EXERCISE >> Using the records below, give again exactly the lines from the line that contains "261Q406 258 430" through the line that contains "350Q230 342 255", both ends included, and only those.

ENTRIES SHOWN >>
BEGIN

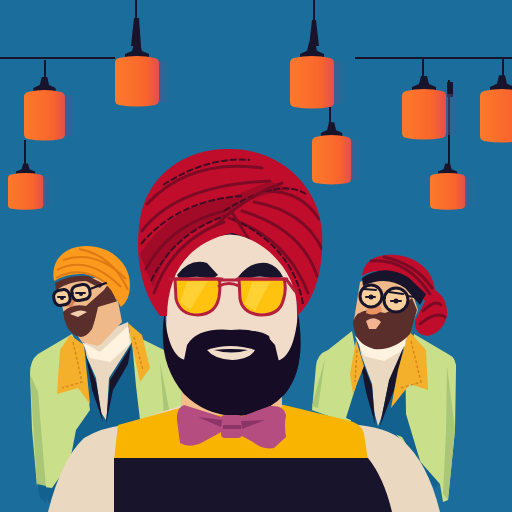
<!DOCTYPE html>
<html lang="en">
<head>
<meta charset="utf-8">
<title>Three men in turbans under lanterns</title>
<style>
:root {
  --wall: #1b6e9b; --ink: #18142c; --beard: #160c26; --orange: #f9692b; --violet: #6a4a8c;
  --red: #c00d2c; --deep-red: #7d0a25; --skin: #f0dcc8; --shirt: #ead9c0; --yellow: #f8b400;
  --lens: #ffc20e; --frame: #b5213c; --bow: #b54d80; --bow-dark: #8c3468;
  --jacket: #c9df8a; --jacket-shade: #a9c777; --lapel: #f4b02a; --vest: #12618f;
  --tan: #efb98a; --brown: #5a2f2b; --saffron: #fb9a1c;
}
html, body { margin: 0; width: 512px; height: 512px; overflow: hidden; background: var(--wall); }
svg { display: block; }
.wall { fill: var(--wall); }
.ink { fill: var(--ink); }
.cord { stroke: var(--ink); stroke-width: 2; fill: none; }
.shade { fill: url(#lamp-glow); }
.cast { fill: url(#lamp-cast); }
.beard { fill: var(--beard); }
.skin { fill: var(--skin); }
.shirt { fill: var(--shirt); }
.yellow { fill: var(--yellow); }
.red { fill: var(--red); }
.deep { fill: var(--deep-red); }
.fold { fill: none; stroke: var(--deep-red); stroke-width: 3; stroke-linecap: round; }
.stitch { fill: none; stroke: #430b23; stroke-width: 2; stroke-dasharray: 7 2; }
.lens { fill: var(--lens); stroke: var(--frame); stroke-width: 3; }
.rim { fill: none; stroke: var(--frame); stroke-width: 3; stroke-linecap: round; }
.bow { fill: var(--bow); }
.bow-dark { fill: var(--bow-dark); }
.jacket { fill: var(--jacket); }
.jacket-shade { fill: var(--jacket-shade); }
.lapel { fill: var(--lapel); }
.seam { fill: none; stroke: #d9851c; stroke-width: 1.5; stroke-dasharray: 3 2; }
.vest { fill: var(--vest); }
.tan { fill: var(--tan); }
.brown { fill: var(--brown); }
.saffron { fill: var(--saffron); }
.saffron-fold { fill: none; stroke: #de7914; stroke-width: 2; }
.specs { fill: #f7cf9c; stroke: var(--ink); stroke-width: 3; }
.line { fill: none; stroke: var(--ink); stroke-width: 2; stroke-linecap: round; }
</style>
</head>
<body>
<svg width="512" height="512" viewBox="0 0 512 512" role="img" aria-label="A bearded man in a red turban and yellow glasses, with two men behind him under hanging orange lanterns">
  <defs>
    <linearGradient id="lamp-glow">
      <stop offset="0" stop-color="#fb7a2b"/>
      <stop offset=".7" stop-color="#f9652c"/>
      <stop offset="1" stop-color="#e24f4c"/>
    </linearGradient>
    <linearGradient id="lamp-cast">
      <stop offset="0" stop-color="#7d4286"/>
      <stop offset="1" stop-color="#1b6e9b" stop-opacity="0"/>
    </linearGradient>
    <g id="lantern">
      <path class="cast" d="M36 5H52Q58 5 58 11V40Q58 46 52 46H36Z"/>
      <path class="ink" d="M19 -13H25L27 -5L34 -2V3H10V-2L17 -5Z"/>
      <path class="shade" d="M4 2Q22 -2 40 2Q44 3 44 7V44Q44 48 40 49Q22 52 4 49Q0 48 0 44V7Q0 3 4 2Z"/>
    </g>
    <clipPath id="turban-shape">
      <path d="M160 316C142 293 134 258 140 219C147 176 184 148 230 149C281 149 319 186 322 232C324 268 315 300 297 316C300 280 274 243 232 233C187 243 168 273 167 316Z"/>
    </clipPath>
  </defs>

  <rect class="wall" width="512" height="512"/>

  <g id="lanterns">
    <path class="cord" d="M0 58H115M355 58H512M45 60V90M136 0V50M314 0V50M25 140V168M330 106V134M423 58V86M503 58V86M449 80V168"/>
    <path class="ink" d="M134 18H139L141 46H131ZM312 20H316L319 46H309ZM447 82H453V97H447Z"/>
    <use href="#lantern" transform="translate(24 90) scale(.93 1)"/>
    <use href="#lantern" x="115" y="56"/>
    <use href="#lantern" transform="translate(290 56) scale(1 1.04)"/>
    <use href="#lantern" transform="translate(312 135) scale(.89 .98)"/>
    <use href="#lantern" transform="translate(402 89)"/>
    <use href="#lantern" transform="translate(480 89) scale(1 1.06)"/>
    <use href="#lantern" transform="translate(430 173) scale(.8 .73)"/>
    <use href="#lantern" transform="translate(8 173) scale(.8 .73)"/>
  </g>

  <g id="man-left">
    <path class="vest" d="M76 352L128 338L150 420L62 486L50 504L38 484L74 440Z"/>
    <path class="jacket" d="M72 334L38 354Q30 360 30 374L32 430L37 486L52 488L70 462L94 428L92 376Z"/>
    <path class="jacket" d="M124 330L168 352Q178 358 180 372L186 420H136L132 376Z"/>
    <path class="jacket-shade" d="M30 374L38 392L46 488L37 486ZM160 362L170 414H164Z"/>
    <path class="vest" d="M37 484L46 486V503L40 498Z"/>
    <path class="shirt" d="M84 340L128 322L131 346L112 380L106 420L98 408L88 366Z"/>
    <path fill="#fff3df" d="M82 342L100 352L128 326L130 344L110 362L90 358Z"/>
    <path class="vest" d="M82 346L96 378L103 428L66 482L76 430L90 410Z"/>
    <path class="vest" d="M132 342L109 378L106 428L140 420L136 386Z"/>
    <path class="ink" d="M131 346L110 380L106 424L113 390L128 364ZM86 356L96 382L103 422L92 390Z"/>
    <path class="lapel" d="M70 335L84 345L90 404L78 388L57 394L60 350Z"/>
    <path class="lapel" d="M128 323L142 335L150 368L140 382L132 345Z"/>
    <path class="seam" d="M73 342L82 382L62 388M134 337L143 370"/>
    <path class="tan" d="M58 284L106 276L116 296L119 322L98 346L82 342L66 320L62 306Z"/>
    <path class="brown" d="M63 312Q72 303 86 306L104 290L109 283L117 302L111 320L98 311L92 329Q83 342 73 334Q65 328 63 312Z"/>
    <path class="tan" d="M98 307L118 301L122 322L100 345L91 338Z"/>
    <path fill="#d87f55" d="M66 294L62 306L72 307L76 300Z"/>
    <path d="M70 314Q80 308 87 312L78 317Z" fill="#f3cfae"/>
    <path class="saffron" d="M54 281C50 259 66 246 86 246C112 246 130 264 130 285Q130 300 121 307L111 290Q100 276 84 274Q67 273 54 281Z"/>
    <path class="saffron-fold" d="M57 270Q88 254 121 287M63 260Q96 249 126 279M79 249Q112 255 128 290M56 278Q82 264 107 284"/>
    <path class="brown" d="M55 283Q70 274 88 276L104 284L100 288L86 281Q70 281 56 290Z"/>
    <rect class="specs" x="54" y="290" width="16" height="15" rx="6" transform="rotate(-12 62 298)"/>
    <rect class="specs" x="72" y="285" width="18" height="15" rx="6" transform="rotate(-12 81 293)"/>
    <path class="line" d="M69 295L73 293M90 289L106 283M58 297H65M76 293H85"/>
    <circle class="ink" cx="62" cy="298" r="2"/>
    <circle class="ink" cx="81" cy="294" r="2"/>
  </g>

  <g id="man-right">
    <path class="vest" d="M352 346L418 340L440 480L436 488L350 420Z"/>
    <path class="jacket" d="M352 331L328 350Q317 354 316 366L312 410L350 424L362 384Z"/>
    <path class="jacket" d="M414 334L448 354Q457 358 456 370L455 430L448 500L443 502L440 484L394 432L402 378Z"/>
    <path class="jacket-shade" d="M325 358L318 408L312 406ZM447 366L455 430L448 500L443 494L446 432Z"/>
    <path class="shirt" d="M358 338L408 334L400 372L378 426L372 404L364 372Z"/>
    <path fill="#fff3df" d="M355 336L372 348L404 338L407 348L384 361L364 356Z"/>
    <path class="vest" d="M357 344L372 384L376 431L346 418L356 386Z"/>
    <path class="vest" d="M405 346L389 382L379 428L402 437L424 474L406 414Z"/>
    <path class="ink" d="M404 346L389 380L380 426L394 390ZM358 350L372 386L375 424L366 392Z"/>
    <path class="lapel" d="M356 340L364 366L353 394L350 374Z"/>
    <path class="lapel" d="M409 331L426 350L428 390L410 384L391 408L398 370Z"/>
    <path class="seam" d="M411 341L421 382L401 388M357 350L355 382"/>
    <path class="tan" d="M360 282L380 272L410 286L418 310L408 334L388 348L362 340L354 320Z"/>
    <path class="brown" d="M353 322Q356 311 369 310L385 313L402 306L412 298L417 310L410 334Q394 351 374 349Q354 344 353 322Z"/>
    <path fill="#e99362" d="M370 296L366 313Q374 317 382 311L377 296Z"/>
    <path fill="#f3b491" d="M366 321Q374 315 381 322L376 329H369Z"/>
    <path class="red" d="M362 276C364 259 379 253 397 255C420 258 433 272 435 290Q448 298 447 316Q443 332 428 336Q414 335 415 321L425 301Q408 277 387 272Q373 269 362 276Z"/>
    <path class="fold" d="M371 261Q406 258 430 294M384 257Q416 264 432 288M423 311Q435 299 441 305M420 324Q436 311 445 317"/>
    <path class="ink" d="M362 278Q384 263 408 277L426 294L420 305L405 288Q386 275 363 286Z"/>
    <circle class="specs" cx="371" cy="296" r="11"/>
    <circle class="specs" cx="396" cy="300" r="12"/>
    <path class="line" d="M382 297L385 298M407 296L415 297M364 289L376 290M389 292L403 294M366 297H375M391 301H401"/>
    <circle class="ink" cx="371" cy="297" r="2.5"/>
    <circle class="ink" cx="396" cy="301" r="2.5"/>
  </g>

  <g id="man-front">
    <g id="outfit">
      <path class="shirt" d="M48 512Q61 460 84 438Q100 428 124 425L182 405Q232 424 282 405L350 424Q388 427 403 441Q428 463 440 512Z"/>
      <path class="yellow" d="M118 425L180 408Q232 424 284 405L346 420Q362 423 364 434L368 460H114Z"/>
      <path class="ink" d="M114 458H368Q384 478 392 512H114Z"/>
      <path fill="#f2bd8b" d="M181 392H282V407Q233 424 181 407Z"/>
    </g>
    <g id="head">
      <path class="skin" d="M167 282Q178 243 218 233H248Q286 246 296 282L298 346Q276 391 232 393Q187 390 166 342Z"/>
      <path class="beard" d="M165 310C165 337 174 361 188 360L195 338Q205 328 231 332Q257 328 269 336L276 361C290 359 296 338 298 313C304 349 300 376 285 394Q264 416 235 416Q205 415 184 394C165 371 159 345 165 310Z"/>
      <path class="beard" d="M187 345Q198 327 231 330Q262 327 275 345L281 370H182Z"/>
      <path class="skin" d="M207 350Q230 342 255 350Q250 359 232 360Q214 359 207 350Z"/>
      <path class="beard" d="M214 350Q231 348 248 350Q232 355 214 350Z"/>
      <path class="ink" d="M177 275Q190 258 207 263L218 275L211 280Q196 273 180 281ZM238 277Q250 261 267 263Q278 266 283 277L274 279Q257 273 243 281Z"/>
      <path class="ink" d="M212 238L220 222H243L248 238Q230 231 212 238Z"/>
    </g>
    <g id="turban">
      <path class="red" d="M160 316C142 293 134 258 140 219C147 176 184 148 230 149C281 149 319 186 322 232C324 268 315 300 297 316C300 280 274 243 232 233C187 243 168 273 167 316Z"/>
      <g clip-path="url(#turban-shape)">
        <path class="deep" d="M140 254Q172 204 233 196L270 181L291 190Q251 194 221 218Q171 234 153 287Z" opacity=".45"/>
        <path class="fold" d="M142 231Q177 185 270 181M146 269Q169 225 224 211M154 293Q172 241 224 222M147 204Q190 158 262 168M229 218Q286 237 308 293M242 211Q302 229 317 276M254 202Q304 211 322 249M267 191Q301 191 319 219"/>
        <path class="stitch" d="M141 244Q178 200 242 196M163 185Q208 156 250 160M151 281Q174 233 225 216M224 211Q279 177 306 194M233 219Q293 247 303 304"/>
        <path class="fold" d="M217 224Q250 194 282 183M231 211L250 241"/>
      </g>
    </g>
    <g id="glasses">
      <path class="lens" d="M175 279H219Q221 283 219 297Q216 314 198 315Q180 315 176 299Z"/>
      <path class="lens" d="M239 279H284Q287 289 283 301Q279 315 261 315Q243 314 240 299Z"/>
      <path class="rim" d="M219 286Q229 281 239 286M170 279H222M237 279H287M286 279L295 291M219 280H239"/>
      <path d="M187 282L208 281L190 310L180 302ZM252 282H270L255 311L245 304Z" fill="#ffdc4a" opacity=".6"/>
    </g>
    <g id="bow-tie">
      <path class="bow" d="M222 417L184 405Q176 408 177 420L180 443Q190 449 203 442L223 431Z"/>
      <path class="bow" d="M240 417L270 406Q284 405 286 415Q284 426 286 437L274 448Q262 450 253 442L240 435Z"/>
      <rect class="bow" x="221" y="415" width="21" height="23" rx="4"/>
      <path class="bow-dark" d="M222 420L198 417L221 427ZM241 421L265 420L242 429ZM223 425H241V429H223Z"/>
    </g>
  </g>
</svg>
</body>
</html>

END

EXPECTED OUTPUT >>
    <path class="fold" d="M371 261Q406 258 430 294M384 257Q416 264 432 288M423 311Q435 299 441 305M420 324Q436 311 445 317"/>
    <path class="ink" d="M362 278Q384 263 408 277L426 294L420 305L405 288Q386 275 363 286Z"/>
    <circle class="specs" cx="371" cy="296" r="11"/>
    <circle class="specs" cx="396" cy="300" r="12"/>
    <path class="line" d="M382 297L385 298M407 296L415 297M364 289L376 290M389 292L403 294M366 297H375M391 301H401"/>
    <circle class="ink" cx="371" cy="297" r="2.5"/>
    <circle class="ink" cx="396" cy="301" r="2.5"/>
  </g>

  <g id="man-front">
    <g id="outfit">
      <path class="shirt" d="M48 512Q61 460 84 438Q100 428 124 425L182 405Q232 424 282 405L350 424Q388 427 403 441Q428 463 440 512Z"/>
      <path class="yellow" d="M118 425L180 408Q232 424 284 405L346 420Q362 423 364 434L368 460H114Z"/>
      <path class="ink" d="M114 458H368Q384 478 392 512H114Z"/>
      <path fill="#f2bd8b" d="M181 392H282V407Q233 424 181 407Z"/>
    </g>
    <g id="head">
      <path class="skin" d="M167 282Q178 243 218 233H248Q286 246 296 282L298 346Q276 391 232 393Q187 390 166 342Z"/>
      <path class="beard" d="M165 310C165 337 174 361 188 360L195 338Q205 328 231 332Q257 328 269 336L276 361C290 359 296 338 298 313C304 349 300 376 285 394Q264 416 235 416Q205 415 184 394C165 371 159 345 165 310Z"/>
      <path class="beard" d="M187 345Q198 327 231 330Q262 327 275 345L281 370H182Z"/>
      <path class="skin" d="M207 350Q230 342 255 350Q250 359 232 360Q214 359 207 350Z"/>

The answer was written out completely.